  return (
    <Modal isOpen={true} toggle={toggle}>
      <ModalHeader toggle={toggle}> Todo Item </ModalHeader>
            <Label for="title">Title</Label>
              onChange={e => handleChange(e)}
              placeholder="Enter Todo Title"
            <Label for="description">Description</Label>
              onChange={e => handleChange(e)}
              placeholder="Enter Todo description"
          <FormGroup check>
            <Label for="completed">
                onChange={e => handleChange(e)}
        <Button color="success" onClick={() => onSave(activeItem)}>

export default CustomModal;

Set Up Our App

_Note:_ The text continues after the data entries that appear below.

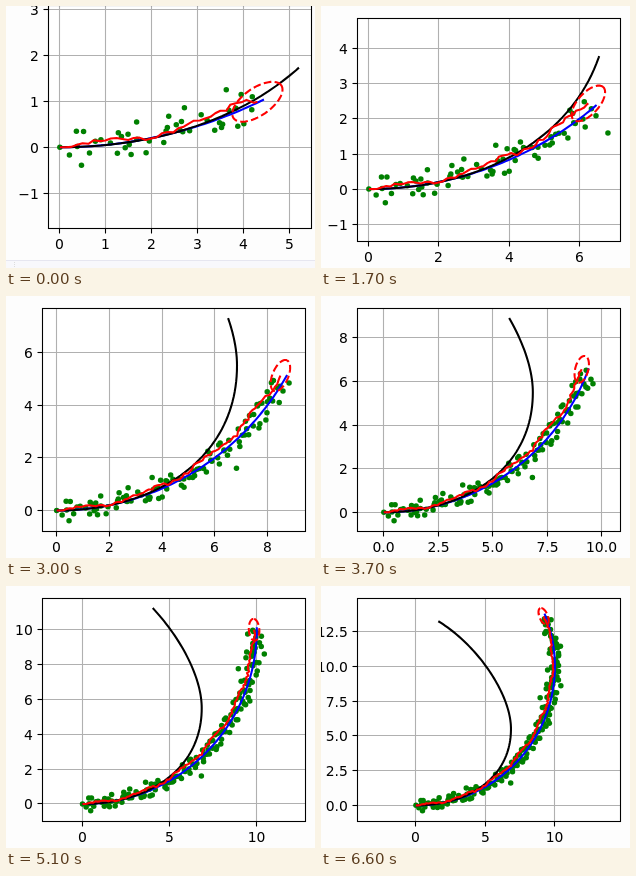
An HTML page with a canvas for the animation above (6.7 s loop, 309x262 px).

```html
<!DOCTYPE html>
<html lang="en">
<head>
<meta charset="utf-8">
<title>Position tracking plot</title>
<style>
html, body { margin: 0; width: 309px; height: 262px; overflow: hidden; background: #fdfdfd; }
canvas { display: block; }
</style>
</head>
<body>
<canvas id="plot" width="309" height="262"></canvas>
<script>
const ctx = document.getElementById('plot').getContext('2d');
const LOOP = 6700, STEP = 100;
const RADIUS = 10, LAG = .15, TRAVEL = 19.6;
const BOX = { left: 36.5, right: 299.5, top: 12.5, bottom: 235.5 };
const WIDTH = BOX.right - BOX.left, HEIGHT = BOX.bottom - BOX.top;

// Key poses: tick, distance travelled, progress along the drift curve
const PACE = [
  [8, 4.6, .55], [9, 4.83, .583], [24, 9.03, 1.035], [36, 12.24, 1.412],
  [44, 14.3, 1.537], [56, 17.4, 1.85], [65, TRAVEL, 2]
];

// Dead reckoning as two joined cubic curves
const DRIFT = [
  [[0, 0], [3.8, 0], [6.84, 2], [6.84, 5.5]],
  [[6.84, 5.5], [6.84, 8], [4.43, 11.53], [1.61, 13.25]]
];

// The few readings that stand apart from the cloud
const STRAYS = [
  [0, 0], [.47, -.39], [1.55, -.16], [2.71, .86], [3.62, 1.25], [4.83, .88], [6.82, 1.6],
  [7.6, 4.02], [9.6, 5.9], [9.3, 7.1], [8.94, 7.75], [10.43, 8.6], [10.4, 11.45]
];

function random(seed) {
  return () => (seed = (seed * 16807) % 2147483647) / 2147483647;
}

function onArc(s, inset = 0) {
  const r = RADIUS - inset;
  return [r * Math.sin(s / RADIUS), RADIUS - r * Math.cos(s / RADIUS)];
}

function arcOf([x, y]) {
  return RADIUS * Math.atan2(x, RADIUS - y);
}

function makeDots() {
  const rnd = random(4711);
  const dots = STRAYS.map(p => ({ p, s: arcOf(p) }));
  for (let s = .5; s < TRAVEL; s += .105) {
    const inset = Math.max(-.3, (rnd() + rnd() - 1) * .6);
    dots.push({ p: onArc(s - rnd() * .45, inset), s });
  }
  return dots;
}
const DOTS = makeDots();

const rnd = random(90210);
const JITTER = Array.from({ length: 200 }, () => (rnd() - .5) * .12);

function paceAt(frame) {
  const tick = Math.max(PACE[0][0], frame > 34 ? frame - 1 : frame);   // one stalled frame
  const i = Math.max(1, PACE.findIndex(k => tick <= k[0]));
  const a = PACE[i - 1], b = PACE[i], u = (tick - a[0]) / (b[0] - a[0]);
  return [1, 2].map(k => a[k] + (b[k] - a[k]) * u);
}

function driftAt(t) {
  const part = t < 1 ? 0 : 1, u = t - part, v = 1 - u;
  const [a, b, c, d] = DRIFT[part];
  return [0, 1].map(k => v * v * v * a[k] + 3 * v * v * u * b[k] + 3 * v * u * u * c[k] + u * u * u * d[k]);
}

// The estimate runs inside the arc, swaying and jittering
function estimateAt(s) {
  const bulge = .05 + .2 * Math.sin(Math.PI * s / 22) ** 2;
  const sway = .07 * Math.cos(2.37 * (s - 3.5));
  return onArc(s, (bulge + sway + JITTER[Math.floor(s * 8)]) * Math.min(1, s));
}

function trace(path, end, step) {
  const pts = [];
  for (let s = 0; s < end; s += step) pts.push(path(s));
  pts.push(path(end));
  return pts;
}

function ellipseAt(s, [cx, cy]) {
  const a = .63, b = .3;
  const tilt = s / RADIUS + .15 * (1 - (s / 20) ** 2);
  const c = Math.cos(tilt), n = Math.sin(tilt);
  return trace(k => {
    const u = a * Math.cos(k), v = b * Math.sin(k);
    return [cx + u * c - v * n, cy + u * n + v * c];
  }, 2 * Math.PI, .1);
}

// Equal scale on both axes with a 5% margin
function fit(points) {
  const span = k => {
    const vals = points.map(p => p[k]), lo = Math.min(...vals), hi = Math.max(...vals);
    return { mid: (lo + hi) / 2, size: (hi - lo) * 1.1 };
  };
  const x = span(0), y = span(1);
  const scale = Math.min(WIDTH / x.size, HEIGHT / y.size);
  const midX = (BOX.left + BOX.right) / 2 - .6, midY = (BOX.top + BOX.bottom) / 2 - .6;
  return {
    px: v => midX + (v - x.mid) * scale,
    py: v => midY - (v - y.mid) * scale,
    xTicks: ticks(x.mid, WIDTH / scale, 6),
    yTicks: ticks(y.mid, HEIGHT / scale, 8)
  };
}

function ticks(mid, range, bins) {
  const step = [.5, 1, 2, 2.5, 5, 10].find(v => v >= range / bins);
  const list = [];
  for (let k = Math.ceil((mid - range / 2) / step); k * step <= mid + range / 2; k++) {
    const v = k * step;
    list.push({ v, label: v.toFixed(step % 1 ? 1 : 0).replace('-', '\u2212') });
  }
  return list;
}

function line(pts, color, width, dash = []) {
  ctx.beginPath();
  pts.forEach(([x, y]) => ctx.lineTo(x, y));
  ctx.strokeStyle = color;
  ctx.lineWidth = width;
  ctx.setLineDash(dash);
  ctx.stroke();
}

const snap = v => Math.floor(v) + .5;

function drawAxes(view) {
  ctx.font = '13.9px "DejaVu Sans", sans-serif';
  ctx.fillStyle = '#000';
  ctx.textAlign = 'center';
  for (const { v, label } of view.xTicks) {
    const x = snap(view.px(v));
    line([[x, BOX.top], [x, BOX.bottom]], '#b0b0b0', 1.1);
    line([[x, BOX.bottom], [x, BOX.bottom + 5]], '#000', 1.1);
    ctx.fillText(label, x, BOX.bottom + 20);
  }
  ctx.textAlign = 'right';
  for (const { v, label } of view.yTicks) {
    const y = snap(view.py(v));
    line([[BOX.left, y], [BOX.right, y]], '#b0b0b0', 1.1);
    line([[BOX.left - 5, y], [BOX.left, y]], '#000', 1.1);
    ctx.fillText(label, BOX.left - 9.7, y + 5.1);
  }
}

function drawWindowEdge() {
  ctx.fillStyle = '#f8f8fc';
  ctx.fillRect(-10, 267, 330, 20);
  ctx.fillStyle = '#e6e6f0';
  ctx.fillRect(-10, 267, 330, 1);
  line([[2.5, 269], [2.5, 280]], '#dddddd', 1, [1, 1]);
}

function draw(frame) {
  const [s, progress] = paceAt(frame);
  const seen = s - LAG;
  const truth = trace(onArc, s, .1);
  const drift = trace(driftAt, progress, .02);
  const estimate = trace(estimateAt, seen, .125);
  const ring = ellipseAt(s, estimateAt(seen));
  const dots = DOTS.filter(d => d.s <= s + .05).map(d => d.p);
  const view = fit([...truth, ...drift, ...estimate, ...ring, ...dots]);
  const toPx = pts => pts.map(([x, y]) => [view.px(x), view.py(y)]);

  // The window slides into place during the first frames
  const slide = Math.max(0, 1 - frame / 3);
  ctx.setTransform(1, 0, 0, 1, 0, 0);
  ctx.fillStyle = '#fdfdfd';
  ctx.fillRect(0, 0, 309, 262);
  ctx.translate(Math.round(6 * slide), Math.round(-13 * slide));
  drawWindowEdge();
  ctx.fillStyle = '#fff';
  ctx.fillRect(BOX.left, BOX.top, WIDTH, HEIGHT);
  drawAxes(view);

  ctx.save();
  ctx.beginPath();
  ctx.rect(BOX.left, BOX.top, WIDTH, HEIGHT);
  ctx.clip();
  ctx.lineJoin = 'round';
  ctx.fillStyle = '#008000';
  for (const [x, y] of toPx(dots)) {
    ctx.beginPath();
    ctx.arc(x, y, 2.75, 0, 7);
    ctx.fill();
  }
  line(toPx(truth), '#0000ff', 2.08);
  line(toPx(drift), '#000', 2.08);
  line(toPx(estimate), '#ff0000', 2.08);
  line(toPx(ring), '#ff0000', 2.08, [7.7, 3.3]);
  ctx.restore();

  ctx.setLineDash([]);
  ctx.strokeStyle = '#000';
  ctx.lineWidth = 1.1;
  ctx.strokeRect(BOX.left, BOX.top, WIDTH, HEIGHT);
}

let shown = -1;
function tick() {
  const frame = Math.floor(performance.now() % LOOP / STEP);
  if (frame !== shown) draw(shown = frame);
  requestAnimationFrame(tick);
}
tick();
</script>
</body>
</html>
```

And last, but not least, we need to edit our App.js to render the todos, import the modal for CRUD and handle our app display:

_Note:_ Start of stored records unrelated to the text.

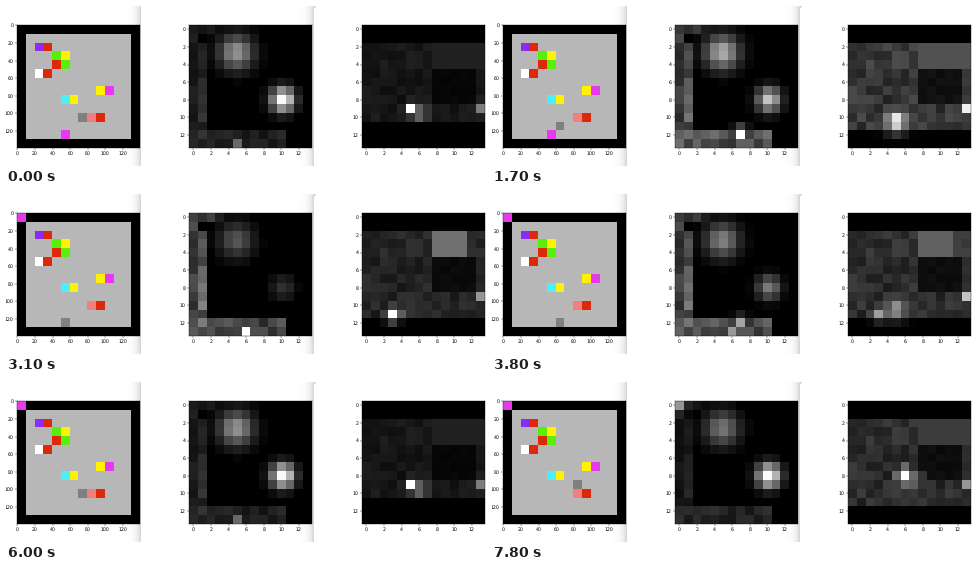
Write a matplotlib script that moves like this. It is 480 px wide and 160 px high and loops after 8000 ms.

```python
import numpy as np
import matplotlib.pyplot as plt
from matplotlib.animation import FuncAnimation

W, H, DPI = 480, 160, 100
SCALE = 1 / 3          # windows are shown at a third of their natural size
N = 14                 # cells per side
SIDE, TOP = 123, 19    # whole pixels keep the cell edges in place
FRAME_MS, LOOP_MS = 100, 8000

plt.rcParams.update({
    "font.family": "DejaVu Sans",
    "font.size": 10 * SCALE,
    "axes.linewidth": 0.8 * SCALE,
    "text.hinting": "none",
})

# ---------------------------------------------------------------- grid world
COLORS = {
    "red": (221, 40, 10), "green": (88, 240, 8), "yellow": (255, 242, 0),
    "magenta": (232, 56, 240), "cyan": (75, 240, 252), "pink": (240, 128, 128),
    "purple": (139, 44, 245), "white": (255, 255, 255),
    "floor": (183, 183, 183), "agent": (128, 128, 128),
}

# each pair of neighbours is named by its left cell
PAIRS = {
    (2, 2): "purple red", (4, 3): "green yellow", (4, 4): "red green",
    (2, 5): "white red", (9, 7): "yellow magenta", (5, 8): "cyan yellow",
    (8, 10): "pink red",
}


def world(agent, key):
    grid = np.zeros((N, N, 3), np.uint8)
    grid[1:-1, 1:-1] = COLORS["floor"]
    for (col, row), names in PAIRS.items():
        grid[row, col:col + 2] = [COLORS[n] for n in names.split()]
    grid[key[::-1]] = COLORS["magenta"]
    grid[agent[::-1]] = COLORS["agent"]
    return grid


# ------------------------------------------------------------ attention maps
ROW, COL = np.mgrid[0:N, 0:N]
GRAIN = 1 + 0.4 * np.random.default_rng(4).uniform(-1, 1, (N, N))


def glow(col, row, level, spread):
    dist2 = (COL - col) ** 2 + (ROW - row) ** 2
    return level * np.exp(-dist2 / (2 * spread ** 2))


def box(c0, c1, r0, r1):
    """Mask of the cells from c0 to c1 and r0 to r1, both included."""
    return (COL >= c0) & (COL <= c1) & (ROW >= r0) & (ROW <= r1)


def middle(side, hill, spot, floor, peak, haze=0):
    """Left strip, two glowing areas and a bottom band with one bright cell."""
    strip = side * (0.6 * box(0, 0, 1, 13) + box(1, 1, 2, 13)
                    + 0.5 * box(0, 3, 0, 0))
    band = floor * box(0, 10, 12, 13)
    veil = haze * (1 + 1.5 * box(4, 13, 0, 1) + 2 * box(1, 3, 0, 7))
    grid = np.maximum(strip, band) * GRAIN + veil * GRAIN
    for light in (glow(4.9, 2.6, hill, 1.35), glow(10.2, 8, spot, 0.95),
                  glow(*peak, 0.6)):
        grid = np.maximum(grid, light)
    return np.where(grid < 6, 0, grid)


def right(body, plate, focus, spread, corner, plate_end=13, last_row=11):
    """Textured field with a flat plate, a dark hole and a bright focus."""
    grid = body * GRAIN * box(0, 13, 2, last_row)
    grid[box(8, 12, 5, 8)] *= 0.3
    grid[box(8, plate_end, 2, 4)] = plate
    trail = glow(focus[0] + 1, focus[1] + 0.5, 110, 0.9)
    trail *= box(0, 13, 2, last_row)
    for light in (trail, glow(*focus, 255, spread), glow(13, 9, corner, 0.6)):
        grid = np.maximum(grid, light)
    return grid


MAPS = {
    "far": (middle(40, 150, 255, 30, (5, 13, 105)),
            right(22, 32, (5, 9), 0.5, 125, last_row=10)),
    "near": (middle(62, 165, 255, 50, (6, 13, 95)),
             right(30, 42, (4.5, 9), 0.6, 160, last_row=10)),
    "above": (middle(85, 175, 200, 80, (7, 12, 255)),
              right(55, 82, (5, 10.4), 0.9, 240)),
    "beside": (middle(50, 0, 0, 190, (11, 12.5, 230), haze=30),
               right(78, 92, (6, 11.2), 0.6, 230)),
    "on": (middle(95, 88, 50, 65, (6, 13, 255)),
           right(36, 112, (3, 11), 0.6, 150, plate_end=11)),
    "past": (middle(30, 120, 255, 35, (0, 0, 150)),
             right(44, 60, (6, 8), 0.75, 150)),
}


def mix(a, b):
    return tuple((p + q) / 2 for p, q in zip(MAPS[a], MAPS[b]))


MAPS["leaving"] = mix("on", "above")
MAPS["turning"] = mix("far", "past")

# start in ms, agent cell, attention maps
STEPS = [
    (0, (7, 10), "far"),
    (700, (6, 10), "near"),
    (1700, (6, 11), "above"),
    (2400, (6, 12), "beside"),
    (3000, (5, 12), "on"),
    (3800, (6, 12), "leaving"),
    (4600, (6, 11), "above"),
    (5300, (6, 10), "near"),
    (6000, (7, 10), "far"),
    (6700, (7, 9), "turning"),
    (7500, (8, 9), "past"),
]
PICKUP_MS = 3000

# --------------------------------------------------------------------- stage
fig = plt.figure(figsize=(W / DPI, H / DPI), dpi=DPI, facecolor="white")


def backdrop():
    """White windows, each casting a soft shadow on the one to its left."""
    y, x = np.mgrid[0:H, 0:W] + 0.5
    shade = np.ones((H, W))
    radius = 3
    for left, top in ((135.3, -8), (308.3, 0)):
        dx = np.maximum(left + radius - x, 0)
        dy = np.maximum(top + radius - y, 0)
        gap = np.hypot(dx, dy) - radius
        shadow = 1 - 0.2 * np.exp(-np.maximum(gap, 0) / 4)
        shade = np.where(gap > 0, shade * shadow, 1)
    ax = fig.add_axes([0, 0, 1, 1], zorder=-1)
    ax.axis("off")
    ax.imshow(shade, cmap="gray", vmin=0, vmax=1, aspect="auto",
              interpolation="nearest")


def panel(left, size, tick_step):
    ax = fig.add_axes([left / W, 1 - (TOP + SIDE) / H, SIDE / W, SIDE / H])
    edge = size - 0.5
    image = ax.imshow(np.zeros((N, N)), cmap="gray", vmin=0, vmax=255,
                      extent=(-0.5, edge, edge, -0.5), aspect="auto",
                      interpolation="nearest")
    ticks = range(0, size, tick_step)
    ax.set_xticks(ticks)
    ax.set_yticks(ticks)
    ax.tick_params(length=3.5 * SCALE, width=0.8 * SCALE, pad=3.5 * SCALE)
    return image


backdrop()
views = [panel(11, 140, 20), panel(183, N, 2), panel(356, N, 2)]


def update(i):
    now = i * FRAME_MS
    _, agent, name = [s for s in STEPS if s[0] <= now][-1]
    key = (0, 0) if now >= PICKUP_MS else (5, 12)
    for view, data in zip(views, (world(agent, key), *MAPS[name])):
        view.set_data(data)
    return views


anim = FuncAnimation(fig, update, frames=LOOP_MS // FRAME_MS,
                     interval=FRAME_MS, repeat=True, repeat_delay=0)
plt.show()
```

import React, { useState, useEffect, Suspense, lazy } from "react";

const Modal = lazy(() => import("./components/Modal"));

const App = () => {
  const [viewCompleted, setViewCompleted] = useState(false);
  const [todoList, setTodoList] = useState([]);
  const [activeItem, setActiveItem] = useState({
    title: "",
    description: "",
    completed: false

  useEffect(() => {
      .then(res => setTodoList(res.data))
      .catch(err => console.log(err));
  }, []);

  return (
    <main className="content">
      <h1 className="text-white text-uppercase text-center my-4">Todo app</h1>
      <div className="row ">
        <div className="col-md-6 col-sm-10 mx-auto p-0">
          <div className="card p-3">
            <div className="">
              <button className="btn btn-primary">Add task</button>
            <div className="my-5 tab-list">
                onClick={() => setViewCompleted(true)}
                className={viewCompleted ? "active" : ""}
                onClick={() => setViewCompleted(false)}
                className={viewCompleted ? "" : "active"}
            <ul className="list-group list-group-flush">
              {todoList.map(item => (
                  className="list-group-item d-flex justify-content-between align-items-center"
                    className={`todo-title mr-2 ${
                      viewCompleted ? "completed-todo" : ""
                    <button className="btn btn-secondary mr-2"> Edit </button>
                    <button className="btn btn-danger">Delete </button>
      {modal && (
        <Suspense fallback={<div />}>

export default App;


Boom! All done and dusted.


  • We created a Django server and added some data
  • We set up the django server and a handful of CRUD endpoints to manage the data in the app
  • We created a very simple client using react to render the data!

Check out the full repo here if you want to see the code!

David O'Regan

© All rights are reserved | 2021 | Made with 💖 by David